Bismarck and the bourgeoisie : a question of power, 1847-1873
Much of the study in German history since the appearance of the National Socialist Party has been that of a negative continuity that reached its pinnacle in Fascism capturing the state. It is a position which presumes a weak middle class that abdicated political rule for economic dominance, and it assumes that Bismarck, by perpetuating an authoritarian state under monarchical rule, in effect prepared the way for authority again coming to reside in one man on January 30, 1933. The focus of my thesis is to elucidate Bismarck's relation to the hidden side of German Unification [1847-1871] -- the monied side -- which was much more powerful than often portrayed, much more diffuse in its influence and much more appreciated, admired and understood by Otto von Bismarck who did not rule in defiance of it. Money, in the history of German Unification, has not lost its sordid almost occult characteristics, thus continuing to remain largely unexplored even today, by historians cautious to challenge the presupposition that Bismarck's greatness could ever have admitted more than a fleeting disdain for economics.

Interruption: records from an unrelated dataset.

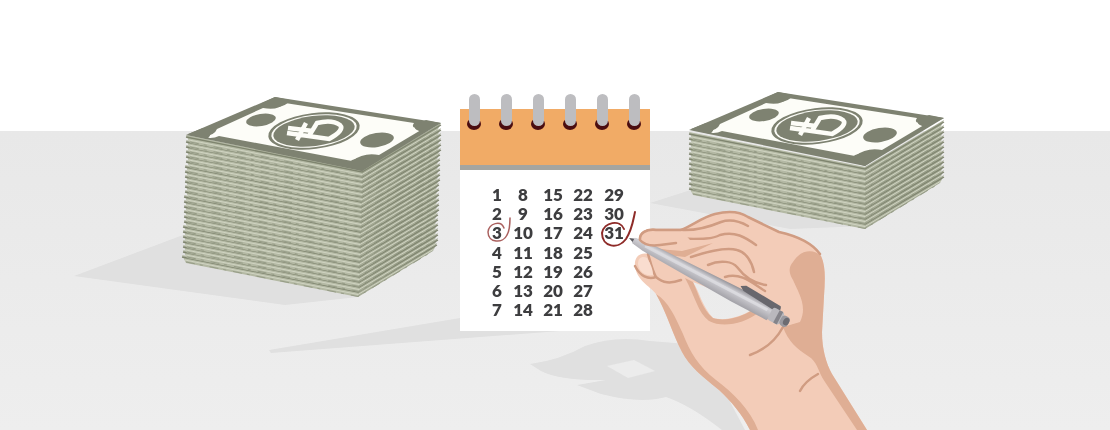
<!DOCTYPE html>
<html lang="en">
<head>
<meta charset="utf-8">
<title>Payment calendar</title>
<style>
:root {
  --wall: #ffffff;
  --table: #ececec;
  --shadow: #e0e0e0;
  --note: #7e8271;
  --note-light: #fdfdf8;
  --paper-left: #b4b9a4;
  --paper-right: #a6ab96;
  --paper-line: #7f856f;
  --orange: #f1ab66;
  --ring: #bdbdc0;
  --hole: #4a0d10;
  --ink: #3d3d3f;
  --mark: #8e2b28;
  --skin: #f3ccb8;
  --skin-shade: #dfae94;
  --skin-line: #d09c82;
  --pen: #b9b8bd;
  --pen-dark: #85848a;
}
html, body { margin: 0; width: 1110px; height: 430px; overflow: hidden; background: var(--wall); }
svg { display: block; }
.shadow { fill: var(--shadow); }
.dates text { font: 900 17px Lato, "Open Sans", sans-serif; fill: var(--ink); text-anchor: middle; }
.mark { fill: none; stroke: var(--mark); stroke-linecap: round; }
.crease { fill: none; stroke: var(--skin-line); stroke-width: 2.5; stroke-linecap: round; stroke-linejoin: round; }
.shade { fill: var(--skin-shade); }
</style>
</head>
<body>
<svg width="1110" height="430" viewBox="0 0 1110 430" role="img" aria-label="A hand circles the 31st on a calendar between two stacks of banknotes">
  <defs>
    <linearGradient id="horizon" x1="0" y1="0" x2="0" y2="1">
      <stop offset="0" stop-color="#e8e8e8"/>
      <stop offset="1" stop-color="#eeeeee"/>
    </linearGradient>
    <linearGradient id="pen-body" x1="0" y1="0" x2="0" y2="1">
      <stop offset="0" stop-color="#8f8e94"/>
      <stop offset=".35" stop-color="#d0cfd4"/>
      <stop offset="1" stop-color="#a3a2a8"/>
    </linearGradient>

    <g id="sheet">
      <path fill="var(--paper-left)" d="M186 135 362 170V177L190 143Z"/>
      <path fill="var(--paper-right)" d="M362 170 441 123 437 131 362 177Z"/>
      <path fill="none" stroke="var(--paper-line)" stroke-width="1.3" d="M186 137 362 172 441 125"/>
      <path fill="none" stroke="#d0d4c2" stroke-width="1" d="M189 140 362 174.500 438 129"/>
      <path fill="none" stroke="#8f957f" stroke-width=".8" stroke-dasharray="9 5 3 7" d="M190 142 362 176.500 437 131"/>
    </g>
    <g id="bundle">
      <use href="#sheet" y="25"/>
      <use href="#sheet" y="20"/>
      <use href="#sheet" y="15"/>
      <use href="#sheet" y="10"/>
      <use href="#sheet" y="5"/>
      <use href="#sheet"/>
    </g>
    <g id="banknote">
      <polygon fill="var(--note)" points="186,135 275,97 441,123 362,171"/>
      <path fill="var(--note-light)" d="M200 136Q214 137 217 129L263 108Q278 111 285 103L414 123Q409 130 426 127L379 155Q364 152 352 161L219 136Q211 140 200 136Z"/>
      <path fill="var(--note)" d="M188 134 203 128Q216 131 207 139ZM262 103 275 97 290 100Q286 108 266 108Z"/>
      <path fill="var(--note)" d="M441 123 426 120Q405 128 423 132ZM362 171 346 166Q352 154 378 160Z"/>
      <ellipse cx="261" cy="120" rx="15" ry="6" transform="rotate(-9 261 120)" fill="var(--note)"/>
      <ellipse cx="377" cy="140" rx="17" ry="7" transform="rotate(-9 377 140)" fill="var(--note)"/>
      <g transform="rotate(-7 314 131)">
        <ellipse cx="314" cy="131" rx="46" ry="18" fill="var(--note)"/>
        <ellipse cx="314" cy="131" rx="43" ry="16" fill="var(--note-light)"/>
        <ellipse cx="314" cy="131" rx="41" ry="15" fill="var(--note)"/>
      </g>
      <path fill="none" stroke="var(--note-light)" stroke-width="4.500" d="M287 133 329 139Q345 130 340 125 332 119 317 123L309 136M288 128 313 131M306 123 297 140"/>
    </g>

    <g id="ring">
      <ellipse cx="474" cy="124" rx="7" ry="6" fill="var(--hole)"/>
      <rect x="469" y="94" width="11" height="32" rx="5.500" fill="var(--ring)"/>
    </g>
  </defs>

  <g id="background">
    <rect width="1110" height="430" fill="var(--wall)"/>
    <rect y="131" width="1110" height="299" fill="url(#horizon)"/>
  </g>

  <g id="cast-shadows">
    <polygon class="shadow" points="74,276 183,235 300,260 358,297 285,305"/>
    <polygon class="shadow" points="269,350 460,318 560,331 271,353"/>
    <polygon class="shadow" points="650,203 700,187 866,226 790,229"/>
    <path class="shadow" d="M530 364Q560 360 585 346 615 335 650 341L700 345 745 430H722Q690 405 666 397 640 404 601 394L577 385 606 380Q560 381 541 371Z"/>
    <path fill="var(--table)" d="M607 366 634 360 655 371 628 378Z"/>
  </g>

  <g id="tall-stack">
    <use href="#sheet" x="-4" y="120"/>
    <use href="#bundle" x="-3" y="90"/>
    <use href="#bundle" x="-2" y="60"/>
    <use href="#bundle" x="-1" y="30"/>
    <use href="#bundle"/>
    <use href="#banknote"/>
  </g>

  <g id="short-stack" transform="translate(503 -5)">
    <use href="#bundle" y="32"/>
    <use href="#bundle" y="2"/>
    <use href="#banknote"/>
  </g>

  <g id="calendar">
    <rect x="460" y="168" width="190" height="163" fill="#fff"/>
    <rect x="460" y="109" width="190" height="57" fill="var(--orange)"/>
    <rect x="460" y="165" width="190" height="5" fill="#a5a5a0"/>
    <use href="#ring"/>
    <use href="#ring" x="32"/>
    <use href="#ring" x="64"/>
    <use href="#ring" x="96"/>
    <use href="#ring" x="128"/>
    <use href="#ring" x="160"/>
    <g class="dates">
      <text y="201"><tspan x="497">1</tspan><tspan x="523">8</tspan><tspan x="553">15</tspan><tspan x="583">22</tspan><tspan x="614">29</tspan></text>
      <text y="220"><tspan x="497">2</tspan><tspan x="523">9</tspan><tspan x="553">16</tspan><tspan x="583">23</tspan><tspan x="614">30</tspan></text>
      <text y="239"><tspan x="497">3</tspan><tspan x="523">10</tspan><tspan x="553">17</tspan><tspan x="583">24</tspan><tspan x="614">31</tspan></text>
      <text y="259"><tspan x="497">4</tspan><tspan x="523">11</tspan><tspan x="553">18</tspan><tspan x="583">25</tspan></text>
      <text y="278"><tspan x="497">5</tspan><tspan x="523">12</tspan><tspan x="553">19</tspan><tspan x="583">26</tspan></text>
      <text y="297"><tspan x="497">6</tspan><tspan x="523">13</tspan><tspan x="553">20</tspan><tspan x="583">27</tspan></text>
      <text y="316"><tspan x="497">7</tspan><tspan x="523">14</tspan><tspan x="553">21</tspan><tspan x="583">28</tspan></text>
    </g>
    <path class="mark" stroke-width="1.500" opacity=".75" d="M504 228C501 220 489 223 488 232 488 243 503 244 507 235 510 230 510 224 510 218"/>
    <path class="mark" stroke-width="2" d="M624 229C620 219 604 222 602 233 602 247 618 250 626 239 632 230 633 221 635 212"/>
  </g>

  <g id="hand">
    <path fill="var(--skin)" fill-rule="evenodd" d="M640 241C639 233 646 229 656 230L681 230C693 225 703 217 715 214 727 211 739 211 748 217L779 232C797 236 812 243 820 254 826 264 825 280 824 296L822 332C822 349 826 363 832 374L867 430H750C742 414 731 401 719 390 703 377 689 366 682 352 672 333 667 313 656 294 649 285 637 281 635 266 634 257 640 252 648 254ZM693 282C700 293 702 306 713 318 724 321 738 318 752 310 735 299 714 290 693 282Z"/>
    <path class="shade" d="M793 262C801 249 814 249 821 256 826 267 825 281 824 296L822 332C822 349 826 363 832 374L867 430H857L825 382C817 370 818 362 808 356 797 349 788 341 783 327L800 322C808 306 798 292 793 280 789 273 788 268 793 262Z"/>
    <path class="shade" d="M656 294C667 313 672 333 682 352 689 366 703 377 719 390 731 401 742 414 750 430H758C750 409 733 393 716 380 698 366 690 352 683 334 675 316 668 301 656 294Z"/>
    <path class="shade" d="M640 241C647 248 667 250 682 251L713 243 685 257 650 253ZM693 282C699 295 702 309 713 318 725 322 742 317 752 310L758 313C744 324 722 328 709 321 698 313 695 296 685 278Z"/>
    <path class="crease" d="M681 230C697 231 709 227 721 222 730 219 739 221 748 226M669 239C690 238 709 241 720 235 735 231 745 237 756 245M691 257C709 251 726 247 737 250 746 252 752 262 754 272M708 265C721 259 733 262 737 267 743 275 752 283 766 285M725 277C742 272 753 284 765 291"/>
    <path class="crease" d="M635 266C640 276 648 280 656 277 652 270 650 260 648 254M656 277C663 283 670 284 681 280M783 327C776 340 764 350 750 355M818 374C809 379 803 385 800 391"/>
    <path class="crease" stroke-width="1.500" d="M640 241C639 233 646 229 656 230L681 230C693 225 703 217 715 214 727 211 739 211 748 217L779 232C797 236 812 243 820 254"/>
    <path fill="#f9ddcf" d="M638 264C638 257 643 256 647 258 651 264 653 270 653 275 645 276 639 272 638 264Z"/>
  </g>

  <g id="pen" transform="translate(629 238) rotate(28)">
    <path fill="#5c5b61" d="M0 0 8-3V3Z"/>
    <path fill="url(#pen-body)" d="M5-3 18-5 128-8 160-8Q164 0 160 8L120 8 18 5 5 3Z"/>
    <path fill="#e2e1e6" opacity=".7" d="M18-2 156-3V0L18 1Z"/>
    <path fill="#68676d" d="M121-10 126-13 166-11Q169-7 165-4L126-7Z"/>
    <rect x="160" y="-7" width="13" height="14" rx="3" fill="var(--pen)"/>
    <rect x="167" y="-7" width="4" height="14" fill="var(--pen-dark)"/>
    <rect x="172" y="-5" width="9" height="11" rx="4" fill="#9a999f"/>
    <ellipse cx="178" cy="0" rx="3" ry="4" fill="#6c6b71"/>
  </g>

  <g id="index-fingertip">
    <path fill="var(--skin)" d="M640 240C639 233 646 229 656 230L681 230 690 240 660 245Q646 247 640 240Z"/>
    <path class="crease" stroke-width="1.500" d="M640 240Q646 247 660 245L676 243M640 239C640 233 646 229 656 230L681 230"/>
  </g>
</svg>
</body>
</html>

While money, on the one hand, built railroads, factories and financed wars, on the other, it remained tainted, bringing shame with its power and promising only to buy one out of its curse but not provide legitimization on its own merit. A thesis of this nature intends to provide a fuller picture of a very profound individual.